Base running and speed. In the speed department, Luke Montz does not have a lot going for him if you look at the usual stereotypes. For one, he's a catcher, and secondly, he's a slugger. More often than not, those two factors don't usually equal a speedy ballplayer. And, Luke Montz is not an exception. His speed is not awful, but it is definitely not one of his strengths.

Defense. Like it was already established, Luke Montz will sink or float with his bat. Right now, his defense is nothing to write home about in comparison to strong "catch and throw" catchers in the system, Erick San Pedro and Devin Ivany. His work ethic and ability to work well with a pitching staff will keep him in the mix behind the plate, but a permanent move to first base may eventually be in the cards. This would not only be as a result of his less than stellar defense, but to keep his bat in the lineup and off the disabled list.

Projection. Montz, at this point in his career, is a tough player to project because we still have not seen what a full, healthy season of his might look like. But, he looks as if he might be able to hit .260-.270 with 30 home run power at the big league level. But, again, he may eventually be relegated to playing first base.
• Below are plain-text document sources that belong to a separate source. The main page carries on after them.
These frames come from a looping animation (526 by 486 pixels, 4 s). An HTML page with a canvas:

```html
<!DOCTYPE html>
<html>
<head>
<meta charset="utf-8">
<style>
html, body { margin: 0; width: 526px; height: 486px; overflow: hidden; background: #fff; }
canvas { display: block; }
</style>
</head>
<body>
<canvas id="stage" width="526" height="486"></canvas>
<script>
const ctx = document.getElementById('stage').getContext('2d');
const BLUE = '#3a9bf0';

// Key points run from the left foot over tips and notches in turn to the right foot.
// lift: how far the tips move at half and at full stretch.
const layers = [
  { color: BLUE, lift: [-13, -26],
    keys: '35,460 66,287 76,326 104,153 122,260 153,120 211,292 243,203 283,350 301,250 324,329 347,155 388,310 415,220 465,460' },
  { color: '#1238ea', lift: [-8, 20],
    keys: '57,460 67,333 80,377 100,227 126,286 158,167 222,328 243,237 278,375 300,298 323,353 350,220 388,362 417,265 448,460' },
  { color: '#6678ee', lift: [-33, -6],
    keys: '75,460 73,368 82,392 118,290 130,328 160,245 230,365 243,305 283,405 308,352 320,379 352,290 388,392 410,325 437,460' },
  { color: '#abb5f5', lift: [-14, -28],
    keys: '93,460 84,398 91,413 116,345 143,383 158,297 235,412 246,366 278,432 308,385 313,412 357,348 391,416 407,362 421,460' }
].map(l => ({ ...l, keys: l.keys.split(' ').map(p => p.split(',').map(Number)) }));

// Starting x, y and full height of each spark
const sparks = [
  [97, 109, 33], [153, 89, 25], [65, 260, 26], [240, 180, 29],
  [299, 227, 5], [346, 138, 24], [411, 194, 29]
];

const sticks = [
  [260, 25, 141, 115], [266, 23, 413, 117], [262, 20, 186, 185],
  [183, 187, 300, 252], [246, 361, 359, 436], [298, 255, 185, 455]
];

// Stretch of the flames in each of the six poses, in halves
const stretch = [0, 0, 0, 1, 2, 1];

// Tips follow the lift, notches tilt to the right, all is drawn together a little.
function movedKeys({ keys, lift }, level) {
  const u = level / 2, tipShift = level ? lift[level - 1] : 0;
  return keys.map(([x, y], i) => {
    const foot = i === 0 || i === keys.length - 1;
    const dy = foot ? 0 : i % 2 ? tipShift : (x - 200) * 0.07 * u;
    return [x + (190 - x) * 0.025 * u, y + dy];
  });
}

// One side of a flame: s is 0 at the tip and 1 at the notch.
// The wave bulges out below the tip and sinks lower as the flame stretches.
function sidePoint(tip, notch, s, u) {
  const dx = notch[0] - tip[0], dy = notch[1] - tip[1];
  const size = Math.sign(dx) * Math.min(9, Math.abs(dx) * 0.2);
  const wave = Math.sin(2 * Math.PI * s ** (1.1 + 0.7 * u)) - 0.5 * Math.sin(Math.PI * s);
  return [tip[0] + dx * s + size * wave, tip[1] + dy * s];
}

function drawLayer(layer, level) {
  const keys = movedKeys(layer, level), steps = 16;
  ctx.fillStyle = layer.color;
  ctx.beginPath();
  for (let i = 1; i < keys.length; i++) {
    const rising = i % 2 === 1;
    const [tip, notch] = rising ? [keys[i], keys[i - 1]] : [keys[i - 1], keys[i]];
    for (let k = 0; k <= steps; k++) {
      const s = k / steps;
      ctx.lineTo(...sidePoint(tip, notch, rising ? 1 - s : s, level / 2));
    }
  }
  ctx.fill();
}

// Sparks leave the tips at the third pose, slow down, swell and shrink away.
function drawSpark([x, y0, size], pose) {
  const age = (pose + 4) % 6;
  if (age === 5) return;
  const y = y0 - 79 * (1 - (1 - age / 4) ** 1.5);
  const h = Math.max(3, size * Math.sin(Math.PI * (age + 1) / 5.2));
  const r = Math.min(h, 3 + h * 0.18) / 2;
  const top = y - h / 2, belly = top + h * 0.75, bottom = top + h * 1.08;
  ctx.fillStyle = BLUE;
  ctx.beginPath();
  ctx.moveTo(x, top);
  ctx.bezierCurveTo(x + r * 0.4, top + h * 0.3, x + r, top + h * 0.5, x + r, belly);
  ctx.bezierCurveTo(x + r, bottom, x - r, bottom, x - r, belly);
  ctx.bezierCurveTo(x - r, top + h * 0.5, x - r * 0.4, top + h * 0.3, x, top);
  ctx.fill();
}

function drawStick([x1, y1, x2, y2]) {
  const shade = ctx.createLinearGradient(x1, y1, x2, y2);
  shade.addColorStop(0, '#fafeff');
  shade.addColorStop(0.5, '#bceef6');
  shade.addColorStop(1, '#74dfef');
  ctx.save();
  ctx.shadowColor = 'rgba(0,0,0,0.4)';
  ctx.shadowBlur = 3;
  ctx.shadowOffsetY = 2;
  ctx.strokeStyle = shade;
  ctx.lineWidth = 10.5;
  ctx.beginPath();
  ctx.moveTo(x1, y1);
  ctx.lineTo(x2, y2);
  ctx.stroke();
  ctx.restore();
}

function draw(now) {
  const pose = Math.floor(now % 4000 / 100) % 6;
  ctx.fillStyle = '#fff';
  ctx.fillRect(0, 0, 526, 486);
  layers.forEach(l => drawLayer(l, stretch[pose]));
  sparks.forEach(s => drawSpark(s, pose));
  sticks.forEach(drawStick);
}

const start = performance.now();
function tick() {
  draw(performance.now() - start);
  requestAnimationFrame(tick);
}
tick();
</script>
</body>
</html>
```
ETA. Late 2008. Considering the pace he has moved through the organization thus far, it is safe to say that Montz will likely continue his steady rise in the same fashion over the next couple years. And, by late late 2008, he may get his first taste of professional baseball.